Stories for people affected by MS, by people affected by MS.
MS is different for everyone - we hope this blog reflects this.
I’m watching the tennis. Andy Murray has a note to remind himself ‘Be kind to yourself’.
I’m sad that I can’t take part in my favourite sport anymore. My black belt taekwondo uniform hangs on the bedroom door, I put it there to remind me I am a warrior.
Last month I went to the European MS Platform Youth Congress in Poland.
Twenty younger people with MS from across Europe came together to talk about issues facing young people with MS. Issues like employment, advocacy, political campaigning and identity.
Today is a good day, the sun is shining and people are smiling. I used to think I was very grateful but my gratitude has reached a new level. I'm now grateful if I don't wee myself coughing.
The havoc that multiple sclerosis causes to the body can be matched (or exceeded) by the frustrations is brings to the mind.

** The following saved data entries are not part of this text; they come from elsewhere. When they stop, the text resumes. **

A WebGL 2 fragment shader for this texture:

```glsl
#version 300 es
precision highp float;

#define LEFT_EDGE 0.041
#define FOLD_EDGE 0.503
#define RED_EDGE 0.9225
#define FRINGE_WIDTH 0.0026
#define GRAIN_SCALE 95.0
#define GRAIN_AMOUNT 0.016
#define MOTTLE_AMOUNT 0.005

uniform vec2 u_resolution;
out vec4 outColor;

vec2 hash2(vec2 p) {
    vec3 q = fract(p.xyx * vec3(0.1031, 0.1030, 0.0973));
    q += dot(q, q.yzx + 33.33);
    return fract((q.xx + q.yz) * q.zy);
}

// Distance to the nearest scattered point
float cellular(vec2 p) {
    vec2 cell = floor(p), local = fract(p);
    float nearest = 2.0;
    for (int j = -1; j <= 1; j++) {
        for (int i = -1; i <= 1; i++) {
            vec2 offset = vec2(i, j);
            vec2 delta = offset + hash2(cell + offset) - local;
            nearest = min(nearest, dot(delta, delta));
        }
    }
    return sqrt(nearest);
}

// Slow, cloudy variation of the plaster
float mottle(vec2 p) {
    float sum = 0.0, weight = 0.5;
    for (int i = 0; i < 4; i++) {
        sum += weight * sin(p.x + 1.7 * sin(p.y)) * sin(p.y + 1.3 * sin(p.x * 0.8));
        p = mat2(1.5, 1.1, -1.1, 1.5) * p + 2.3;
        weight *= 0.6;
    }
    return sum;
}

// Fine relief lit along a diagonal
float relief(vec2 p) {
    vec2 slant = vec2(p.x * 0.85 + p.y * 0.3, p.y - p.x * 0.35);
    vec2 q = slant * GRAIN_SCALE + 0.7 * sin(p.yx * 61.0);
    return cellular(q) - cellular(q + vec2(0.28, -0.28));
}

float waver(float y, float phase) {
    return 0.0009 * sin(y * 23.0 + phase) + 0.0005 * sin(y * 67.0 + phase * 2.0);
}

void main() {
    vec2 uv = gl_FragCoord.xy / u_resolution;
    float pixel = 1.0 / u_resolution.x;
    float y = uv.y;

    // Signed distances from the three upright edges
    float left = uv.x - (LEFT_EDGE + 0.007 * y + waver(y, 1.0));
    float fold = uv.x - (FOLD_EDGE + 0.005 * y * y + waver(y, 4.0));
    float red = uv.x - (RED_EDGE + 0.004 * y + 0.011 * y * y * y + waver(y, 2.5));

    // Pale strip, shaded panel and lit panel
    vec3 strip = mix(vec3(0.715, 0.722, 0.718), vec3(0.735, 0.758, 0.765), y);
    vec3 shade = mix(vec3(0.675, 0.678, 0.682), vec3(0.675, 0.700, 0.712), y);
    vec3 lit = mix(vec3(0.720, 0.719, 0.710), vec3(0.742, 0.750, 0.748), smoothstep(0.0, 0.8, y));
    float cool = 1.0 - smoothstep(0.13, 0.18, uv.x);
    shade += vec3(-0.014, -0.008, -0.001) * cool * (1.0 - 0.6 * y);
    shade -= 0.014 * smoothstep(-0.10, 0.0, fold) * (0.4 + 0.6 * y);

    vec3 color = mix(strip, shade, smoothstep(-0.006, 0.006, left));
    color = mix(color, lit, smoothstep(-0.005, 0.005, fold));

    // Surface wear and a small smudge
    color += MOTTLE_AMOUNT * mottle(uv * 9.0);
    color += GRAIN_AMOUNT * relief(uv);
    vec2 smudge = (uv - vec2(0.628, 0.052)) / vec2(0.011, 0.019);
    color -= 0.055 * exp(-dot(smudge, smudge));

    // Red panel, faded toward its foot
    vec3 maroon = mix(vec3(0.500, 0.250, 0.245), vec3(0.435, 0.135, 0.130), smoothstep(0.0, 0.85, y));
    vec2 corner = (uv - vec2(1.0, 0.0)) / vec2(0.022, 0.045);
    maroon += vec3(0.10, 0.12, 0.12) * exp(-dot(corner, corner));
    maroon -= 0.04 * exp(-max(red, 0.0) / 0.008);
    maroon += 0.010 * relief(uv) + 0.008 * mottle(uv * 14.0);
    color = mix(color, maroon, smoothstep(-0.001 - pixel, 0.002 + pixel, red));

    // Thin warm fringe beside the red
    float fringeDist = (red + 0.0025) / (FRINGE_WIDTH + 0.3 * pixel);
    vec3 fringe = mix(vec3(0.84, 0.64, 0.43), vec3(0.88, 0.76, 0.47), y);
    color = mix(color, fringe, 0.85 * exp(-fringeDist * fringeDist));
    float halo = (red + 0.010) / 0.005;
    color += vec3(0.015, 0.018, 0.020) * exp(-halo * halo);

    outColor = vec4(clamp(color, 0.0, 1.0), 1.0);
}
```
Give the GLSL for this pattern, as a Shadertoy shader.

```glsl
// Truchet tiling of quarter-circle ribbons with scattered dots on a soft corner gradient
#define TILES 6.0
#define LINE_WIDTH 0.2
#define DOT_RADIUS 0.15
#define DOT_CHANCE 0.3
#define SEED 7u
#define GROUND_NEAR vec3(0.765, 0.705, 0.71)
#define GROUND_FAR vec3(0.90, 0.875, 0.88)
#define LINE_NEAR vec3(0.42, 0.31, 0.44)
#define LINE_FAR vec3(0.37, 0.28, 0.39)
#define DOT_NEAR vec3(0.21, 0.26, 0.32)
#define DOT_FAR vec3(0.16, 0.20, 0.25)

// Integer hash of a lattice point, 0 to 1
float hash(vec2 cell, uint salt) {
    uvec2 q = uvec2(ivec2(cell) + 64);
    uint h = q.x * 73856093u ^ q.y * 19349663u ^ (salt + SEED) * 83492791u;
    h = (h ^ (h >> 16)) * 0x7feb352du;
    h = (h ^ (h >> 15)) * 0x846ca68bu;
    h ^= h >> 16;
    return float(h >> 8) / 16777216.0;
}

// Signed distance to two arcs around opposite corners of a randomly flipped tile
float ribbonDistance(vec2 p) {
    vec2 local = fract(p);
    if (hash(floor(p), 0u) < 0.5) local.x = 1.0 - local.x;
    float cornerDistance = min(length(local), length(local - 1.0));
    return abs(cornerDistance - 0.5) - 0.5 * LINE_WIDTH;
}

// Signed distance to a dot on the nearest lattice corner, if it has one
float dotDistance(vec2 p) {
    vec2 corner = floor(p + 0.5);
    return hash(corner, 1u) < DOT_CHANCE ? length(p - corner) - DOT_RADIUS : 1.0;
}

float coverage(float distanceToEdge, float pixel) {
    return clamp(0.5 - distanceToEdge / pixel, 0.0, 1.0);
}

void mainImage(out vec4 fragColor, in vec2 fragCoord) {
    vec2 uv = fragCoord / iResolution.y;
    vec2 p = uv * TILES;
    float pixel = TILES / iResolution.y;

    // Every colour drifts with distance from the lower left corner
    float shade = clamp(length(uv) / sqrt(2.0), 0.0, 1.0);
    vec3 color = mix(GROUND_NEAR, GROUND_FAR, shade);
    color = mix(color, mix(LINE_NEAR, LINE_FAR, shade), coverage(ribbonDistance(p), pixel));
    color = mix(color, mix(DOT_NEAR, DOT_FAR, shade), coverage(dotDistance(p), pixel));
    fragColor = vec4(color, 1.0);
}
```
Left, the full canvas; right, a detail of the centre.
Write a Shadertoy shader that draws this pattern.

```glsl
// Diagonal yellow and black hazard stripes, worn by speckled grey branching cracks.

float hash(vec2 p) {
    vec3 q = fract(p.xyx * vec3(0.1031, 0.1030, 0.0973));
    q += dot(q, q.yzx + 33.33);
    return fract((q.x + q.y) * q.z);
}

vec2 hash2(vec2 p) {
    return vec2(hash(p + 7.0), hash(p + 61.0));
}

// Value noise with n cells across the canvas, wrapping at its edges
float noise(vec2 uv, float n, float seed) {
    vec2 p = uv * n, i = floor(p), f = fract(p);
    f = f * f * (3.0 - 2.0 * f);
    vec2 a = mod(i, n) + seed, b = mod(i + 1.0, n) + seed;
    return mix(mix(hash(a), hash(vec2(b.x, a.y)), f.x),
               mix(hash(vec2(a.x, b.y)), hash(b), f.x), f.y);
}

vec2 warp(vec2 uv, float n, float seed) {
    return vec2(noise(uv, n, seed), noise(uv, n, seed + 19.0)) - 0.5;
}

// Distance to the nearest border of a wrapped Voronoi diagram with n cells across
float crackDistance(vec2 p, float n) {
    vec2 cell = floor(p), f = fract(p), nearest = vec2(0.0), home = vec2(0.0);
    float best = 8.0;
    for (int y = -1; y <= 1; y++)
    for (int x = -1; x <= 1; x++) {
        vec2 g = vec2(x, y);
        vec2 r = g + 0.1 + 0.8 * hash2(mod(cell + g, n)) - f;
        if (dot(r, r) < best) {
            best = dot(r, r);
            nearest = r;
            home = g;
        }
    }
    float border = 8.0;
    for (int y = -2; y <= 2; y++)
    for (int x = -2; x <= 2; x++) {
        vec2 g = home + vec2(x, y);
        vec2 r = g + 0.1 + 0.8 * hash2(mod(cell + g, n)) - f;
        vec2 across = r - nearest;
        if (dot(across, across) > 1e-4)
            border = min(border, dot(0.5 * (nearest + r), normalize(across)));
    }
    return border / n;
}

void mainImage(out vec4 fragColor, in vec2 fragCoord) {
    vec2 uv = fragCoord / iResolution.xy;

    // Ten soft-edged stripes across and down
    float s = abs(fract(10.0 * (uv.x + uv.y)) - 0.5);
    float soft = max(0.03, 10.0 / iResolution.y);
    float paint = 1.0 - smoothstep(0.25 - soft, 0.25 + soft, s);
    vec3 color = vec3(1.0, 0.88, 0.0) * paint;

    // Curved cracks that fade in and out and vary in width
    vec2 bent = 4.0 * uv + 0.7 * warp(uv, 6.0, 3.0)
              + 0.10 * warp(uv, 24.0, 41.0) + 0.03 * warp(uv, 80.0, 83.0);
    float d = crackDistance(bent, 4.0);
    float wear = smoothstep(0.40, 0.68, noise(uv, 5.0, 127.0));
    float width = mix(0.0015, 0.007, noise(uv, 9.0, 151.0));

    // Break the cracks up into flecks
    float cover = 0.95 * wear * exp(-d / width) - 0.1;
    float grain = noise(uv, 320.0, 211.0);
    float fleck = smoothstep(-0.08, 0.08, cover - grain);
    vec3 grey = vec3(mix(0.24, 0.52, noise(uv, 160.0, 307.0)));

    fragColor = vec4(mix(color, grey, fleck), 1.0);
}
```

We were an average family: me, my 30 year old wife and two young children. Then my wife was diagnosed with MS.
The reality of the drastic lifestyle choices we needed to make hit me: my wife’s salary was gone, and we needed to move house, as stairs were out of the question. And a million questions flooded my head.
Two magpies stride across the lawn, chests puffed out as they strut. Two for joy.
And this garden has indeed brought me happiness. I forget about myself – MS included - when I garden. Nerve damage? Pah. Never enters my head. Not once. Good, isn’t it? My head – finally - gets some time off from all that worrying.
Misunderstandings are becoming burdensome. I encounter them every day.
Not feeling ‘quite right’ is probably something a lot of us with MS can understand.
A few weeks ago I relapsed. I woke up and I couldn't raise my right arm. Then my right hand went dead. And over the next few days the vision in my right eye clouded over.
A few of us MSers are no strangers to falling and are well acquainted with the ground. One moment you're on your feet, minding your own business, the next you're lying on the floor quickly assessing what injuries you have.